◆ YOUR OBJECTIVE: Without any pictures, the records below should be reproduced exactly.

◆ RECORD EXCERPTS:
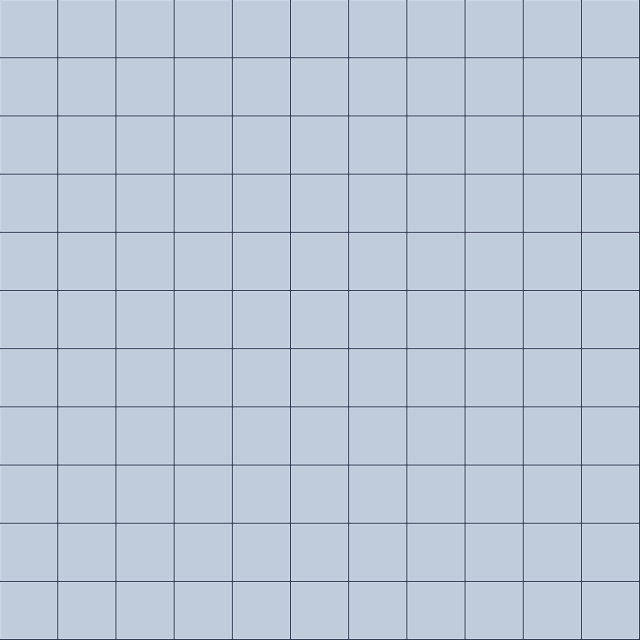
A Shadertoy shader for this pattern:

```glsl
const float REPEATS = 11.0;                          // cells across and down
const float LINE_WIDTH = 0.00135;                    // fraction of the canvas
const float RIM_WIDTH = 0.0018;                      // pale edge on each side of a line
const vec2 LINE_OFFSET = vec2(-0.00065, 0.00065);    // keeps border lines inside the canvas
const vec3 GROUND_COLOR = vec3(0.753, 0.800, 0.863);
const vec3 RIM_COLOR = vec3(0.800, 0.850, 0.910);
const vec3 LINE_COLOR = vec3(0.110, 0.130, 0.230);

// Share of a pixel covered by a centred band, per axis
vec2 bandCoverage(vec2 dist, float width, vec2 pixel) {
    vec2 low = max(dist - 0.5 * pixel, vec2(-0.5 * width));
    vec2 high = min(dist + 0.5 * pixel, vec2(0.5 * width));
    return clamp((high - low) / pixel, 0.0, 1.0);
}

// Union of the vertical and horizontal bands
float gridCoverage(vec2 dist, float width, vec2 pixel) {
    vec2 bare = 1.0 - bandCoverage(dist, width, pixel);
    return 1.0 - bare.x * bare.y;
}

void mainImage(out vec4 fragColor, in vec2 fragCoord) {
    vec2 pixel = 1.0 / iResolution.xy;
    vec2 uv = fragCoord * pixel;

    // Signed distance to the nearest grid line on each axis, wrapping at the edges
    vec2 dist = (fract((uv - LINE_OFFSET) * REPEATS + 0.5) - 0.5) / REPEATS;

    // Ground, pale rims, then the dark hairlines
    float rim = gridCoverage(dist, LINE_WIDTH + 2.0 * RIM_WIDTH, pixel);
    float line = gridCoverage(dist, LINE_WIDTH, pixel);
    vec3 color = mix(GROUND_COLOR, RIM_COLOR, rim);
    color = mix(color, LINE_COLOR, line);

    fragColor = vec4(color, 1.0);
}
```
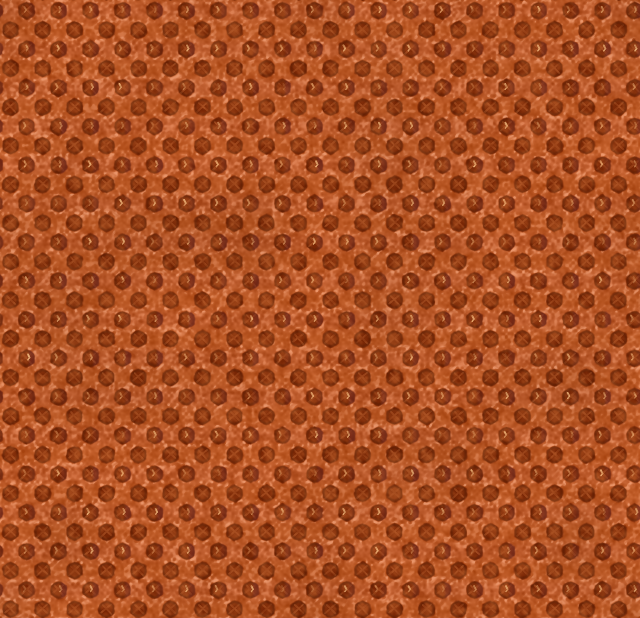
Give the GLSL for this texture, as a Shadertoy shader.

```glsl
// Copper-orange spacer mesh: 20 x 32 staggered rows of dark holes in fibrous cloth.

float hash(vec2 p) {
    vec3 q = fract(p.xyx * 0.1031);
    q += dot(q, q.yzx + 33.33);
    return fract((q.x + q.y) * q.z);
}

// Value noise that wraps after a whole number of lattice cells.
float noise(vec2 p, vec2 period) {
    vec2 i = floor(p), f = fract(p);
    f = f * f * (3.0 - 2.0 * f);
    vec2 a = mod(i, period), b = mod(i + 1.0, period);
    return mix(mix(hash(a), hash(vec2(b.x, a.y)), f.x),
               mix(hash(vec2(a.x, b.y)), hash(b), f.x), f.y);
}

// Soft line segment, 1 on the line and 0 beyond its width.
float strand(vec2 p, vec2 a, vec2 b, float width) {
    vec2 ab = b - a;
    float t = clamp(dot(p - a, ab) / dot(ab, ab), 0.0, 1.0);
    return 1.0 - smoothstep(0.3 * width, width, length(p - a - t * ab));
}

void mainImage(out vec4 fragColor, in vec2 fragCoord) {
    vec2 uv = fragCoord / iResolution.xy;
    vec2 grid = uv * vec2(20.0, 32.0);

    // Fibre grain: fine fuzz plus strands leaning both ways.
    float fuzz = noise(uv * vec2(220.0, 200.0), vec2(220.0, 200.0));
    float blotch = noise(uv * vec2(100.0, 96.0), vec2(100.0, 96.0));
    float leanLeft = noise(vec2(120.0 * uv.x + 120.0 * uv.y, 180.0 * uv.y - 180.0 * uv.x), vec2(60.0));
    float leanRight = noise(vec2(180.0 * uv.x + 180.0 * uv.y, 120.0 * uv.y - 120.0 * uv.x), vec2(60.0));
    float grain = 0.35 * fuzz + 0.25 * blotch + 0.2 * leanLeft + 0.2 * leanRight;

    // Nearest hole among the neighbouring rows.
    float radius = 9.0, glossy = 0.0;
    vec2 local = vec2(0.0), id = vec2(0.0);
    for (int j = -1; j <= 1; j++) {
        float row = floor(grid.y) + float(j);
        float odd = mod(row, 2.0);
        float x = grid.x - 0.33 - 0.5 * odd;
        vec2 d = vec2(x - round(x), (grid.y - row - 0.45) * 0.603);
        // Blend of a circle and a hexagon.
        vec2 s = abs(d);
        float r = mix(length(d), max(s.x, 0.5 * s.x + 0.866 * s.y), 0.45);
        if (r < radius) {
            radius = r;
            local = d;
            glossy = odd;
            id = mod(vec2(round(x), row), vec2(20.0, 32.0));
        }
    }
    float variation = hash(id + 7.0);

    // Cloth: pinkish around glossy rows, flatter orange around the others.
    float pinkish = 0.5 - 0.5 * cos(3.14159265 * (grid.y - 0.45));
    float contrast = mix(1.2, 1.75, pinkish);
    float tone = clamp(0.5 + contrast * (grain - 0.5), 0.0, 1.0);
    vec3 cloth = mix(vec3(0.64, 0.26, 0.07), vec3(0.82, 0.44, 0.25), tone);
    cloth += vec3(0.01, 0.015, 0.035) * (pinkish - 0.5);

    // Bright fibres catch light on the raised rim and at the row joins.
    float rim = smoothstep(0.25, 0.30, radius) * (1.0 - smoothstep(0.32, 0.40, radius));
    float lit = 0.3 + 0.5 * rim * smoothstep(0.05, 0.25, abs(local.y));
    float sparkle = smoothstep(0.5, 0.85, 0.55 * fuzz + 0.45 * leanLeft);
    cloth = mix(cloth, vec3(0.93, 0.62, 0.46), sparkle * lit);

    // Hole: dark facets crossed by lighter threads of the backing layer.
    float facet = clamp(0.5 + 1.5 * (0.6 * blotch + 0.4 * leanRight - 0.5), 0.0, 1.0);
    vec3 hole = mix(vec3(0.47, 0.15, 0.02), vec3(0.64, 0.29, 0.11), facet);
    float tilt = 0.08 * (variation - 0.5);
    float threads = max(strand(local, vec2(-0.17, -0.12 + tilt), vec2(0.14, 0.15), 0.045),
                        strand(local, vec2(-0.12, 0.14), vec2(0.15, -0.13 - tilt), 0.045));
    hole = mix(hole, vec3(0.71, 0.36, 0.17), threads * (0.2 + 0.45 * fuzz));
    hole *= 1.0 - 0.14 * smoothstep(0.14, 0.22, radius) * (1.0 - smoothstep(0.22, 0.28, radius));

    // Glossy rows: plum shade on one side and a cream glint near the top.
    float plum = glossy * smoothstep(0.02, 0.14, local.x) * (0.15 + 0.4 * variation);
    hole = mix(hole, vec3(0.46, 0.17, 0.15), plum);
    vec2 start = vec2(0.16 * variation - 0.11, 0.12);
    float glint = max(strand(local, start, start + vec2(0.05, -0.10), 0.045),
                      strand(local, start + vec2(0.05, -0.10), start + vec2(0.0, -0.17), 0.035));
    float shine = glossy * (0.25 + 0.65 * hash(id + 31.0));
    hole = mix(hole, vec3(0.97, 0.76, 0.52), glint * shine * (0.4 + 0.6 * fuzz));

    // Frayed soft edge between hole and cloth.
    float edge = radius + 0.07 * (grain - 0.5);
    vec3 color = mix(hole, cloth, smoothstep(0.235, 0.295, edge));

    // Faint wear across the whole sheet.
    color *= 0.97 + 0.06 * noise(uv * vec2(10.0, 8.0), vec2(10.0, 8.0));
    fragColor = vec4(color, 1.0);
}
```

◆ REPLY:
A Shadertoy shader for this pattern:

```glsl
const float REPEATS = 11.0;                          // cells across and down
const float LINE_WIDTH = 0.00135;                    // fraction of the canvas
const float RIM_WIDTH = 0.0018;                      // pale edge on each side of a line
const vec2 LINE_OFFSET = vec2(-0.00065, 0.00065);    // keeps border lines inside the canvas
const vec3 GROUND_COLOR = vec3(0.753, 0.800, 0.863);
const vec3 RIM_COLOR = vec3(0.800, 0.850, 0.910);
const vec3 LINE_COLOR = vec3(0.110, 0.130, 0.230);

// Share of a pixel covered by a centred band, per axis
vec2 bandCoverage(vec2 dist, float width, vec2 pixel) {
    vec2 low = max(dist - 0.5 * pixel, vec2(-0.5 * width));
    vec2 high = min(dist + 0.5 * pixel, vec2(0.5 * width));
    return clamp((high - low) / pixel, 0.0, 1.0);
}

// Union of the vertical and horizontal bands
float gridCoverage(vec2 dist, float width, vec2 pixel) {
    vec2 bare = 1.0 - bandCoverage(dist, width, pixel);
    return 1.0 - bare.x * bare.y;
}

void mainImage(out vec4 fragColor, in vec2 fragCoord) {
    vec2 pixel = 1.0 / iResolution.xy;
    vec2 uv = fragCoord * pixel;

    // Signed distance to the nearest grid line on each axis, wrapping at the edges
    vec2 dist = (fract((uv - LINE_OFFSET) * REPEATS + 0.5) - 0.5) / REPEATS;

    // Ground, pale rims, then the dark hairlines
    float rim = gridCoverage(dist, LINE_WIDTH + 2.0 * RIM_WIDTH, pixel);
    float line = gridCoverage(dist, LINE_WIDTH, pixel);
    vec3 color = mix(GROUND_COLOR, RIM_COLOR, rim);
    color = mix(color, LINE_COLOR, line);

    fragColor = vec4(color, 1.0);
}
```
Give the GLSL for this texture, as a Shadertoy shader.

```glsl
// Copper-orange spacer mesh: 20 x 32 staggered rows of dark holes in fibrous cloth.

float hash(vec2 p) {
    vec3 q = fract(p.xyx * 0.1031);
    q += dot(q, q.yzx + 33.33);
    return fract((q.x + q.y) * q.z);
}

// Value noise that wraps after a whole number of lattice cells.
float noise(vec2 p, vec2 period) {
    vec2 i = floor(p), f = fract(p);
    f = f * f * (3.0 - 2.0 * f);
    vec2 a = mod(i, period), b = mod(i + 1.0, period);
    return mix(mix(hash(a), hash(vec2(b.x, a.y)), f.x),
               mix(hash(vec2(a.x, b.y)), hash(b), f.x), f.y);
}

// Soft line segment, 1 on the line and 0 beyond its width.
float strand(vec2 p, vec2 a, vec2 b, float width) {
    vec2 ab = b - a;
    float t = clamp(dot(p - a, ab) / dot(ab, ab), 0.0, 1.0);
    return 1.0 - smoothstep(0.3 * width, width, length(p - a - t * ab));
}

void mainImage(out vec4 fragColor, in vec2 fragCoord) {
    vec2 uv = fragCoord / iResolution.xy;
    vec2 grid = uv * vec2(20.0, 32.0);

    // Fibre grain: fine fuzz plus strands leaning both ways.
    float fuzz = noise(uv * vec2(220.0, 200.0), vec2(220.0, 200.0));
    float blotch = noise(uv * vec2(100.0, 96.0), vec2(100.0, 96.0));
    float leanLeft = noise(vec2(120.0 * uv.x + 120.0 * uv.y, 180.0 * uv.y - 180.0 * uv.x), vec2(60.0));
    float leanRight = noise(vec2(180.0 * uv.x + 180.0 * uv.y, 120.0 * uv.y - 120.0 * uv.x), vec2(60.0));
    float grain = 0.35 * fuzz + 0.25 * blotch + 0.2 * leanLeft + 0.2 * leanRight;

    // Nearest hole among the neighbouring rows.
    float radius = 9.0, glossy = 0.0;
    vec2 local = vec2(0.0), id = vec2(0.0);
    for (int j = -1; j <= 1; j++) {
        float row = floor(grid.y) + float(j);
        float odd = mod(row, 2.0);
        float x = grid.x - 0.33 - 0.5 * odd;
        vec2 d = vec2(x - round(x), (grid.y - row - 0.45) * 0.603);
        // Blend of a circle and a hexagon.
        vec2 s = abs(d);
        float r = mix(length(d), max(s.x, 0.5 * s.x + 0.866 * s.y), 0.45);
        if (r < radius) {
            radius = r;
            local = d;
            glossy = odd;
            id = mod(vec2(round(x), row), vec2(20.0, 32.0));
        }
    }
    float variation = hash(id + 7.0);

    // Cloth: pinkish around glossy rows, flatter orange around the others.
    float pinkish = 0.5 - 0.5 * cos(3.14159265 * (grid.y - 0.45));
    float contrast = mix(1.2, 1.75, pinkish);
    float tone = clamp(0.5 + contrast * (grain - 0.5), 0.0, 1.0);
    vec3 cloth = mix(vec3(0.64, 0.26, 0.07), vec3(0.82, 0.44, 0.25), tone);
    cloth += vec3(0.01, 0.015, 0.035) * (pinkish - 0.5);

    // Bright fibres catch light on the raised rim and at the row joins.
    float rim = smoothstep(0.25, 0.30, radius) * (1.0 - smoothstep(0.32, 0.40, radius));
    float lit = 0.3 + 0.5 * rim * smoothstep(0.05, 0.25, abs(local.y));
    float sparkle = smoothstep(0.5, 0.85, 0.55 * fuzz + 0.45 * leanLeft);
    cloth = mix(cloth, vec3(0.93, 0.62, 0.46), sparkle * lit);

    // Hole: dark facets crossed by lighter threads of the backing layer.
    float facet = clamp(0.5 + 1.5 * (0.6 * blotch + 0.4 * leanRight - 0.5), 0.0, 1.0);
    vec3 hole = mix(vec3(0.47, 0.15, 0.02), vec3(0.64, 0.29, 0.11), facet);
    float tilt = 0.08 * (variation - 0.5);
    float threads = max(strand(local, vec2(-0.17, -0.12 + tilt), vec2(0.14, 0.15), 0.045),
                        strand(local, vec2(-0.12, 0.14), vec2(0.15, -0.13 - tilt), 0.045));
    hole = mix(hole, vec3(0.71, 0.36, 0.17), threads * (0.2 + 0.45 * fuzz));
    hole *= 1.0 - 0.14 * smoothstep(0.14, 0.22, radius) * (1.0 - smoothstep(0.22, 0.28, radius));

    // Glossy rows: plum shade on one side and a cream glint near the top.
    float plum = glossy * smoothstep(0.02, 0.14, local.x) * (0.15 + 0.4 * variation);
    hole = mix(hole, vec3(0.46, 0.17, 0.15), plum);
    vec2 start = vec2(0.16 * variation - 0.11, 0.12);
    float glint = max(strand(local, start, start + vec2(0.05, -0.10), 0.045),
                      strand(local, start + vec2(0.05, -0.10), start + vec2(0.0, -0.17), 0.035));
    float shine = glossy * (0.25 + 0.65 * hash(id + 31.0));
    hole = mix(hole, vec3(0.97, 0.76, 0.52), glint * shine * (0.4 + 0.6 * fuzz));

    // Frayed soft edge between hole and cloth.
    float edge = radius + 0.07 * (grain - 0.5);
    vec3 color = mix(hole, cloth, smoothstep(0.235, 0.295, edge));

    // Faint wear across the whole sheet.
    color *= 0.97 + 0.06 * noise(uv * vec2(10.0, 8.0), vec2(10.0, 8.0));
    fragColor = vec4(color, 1.0);
}
```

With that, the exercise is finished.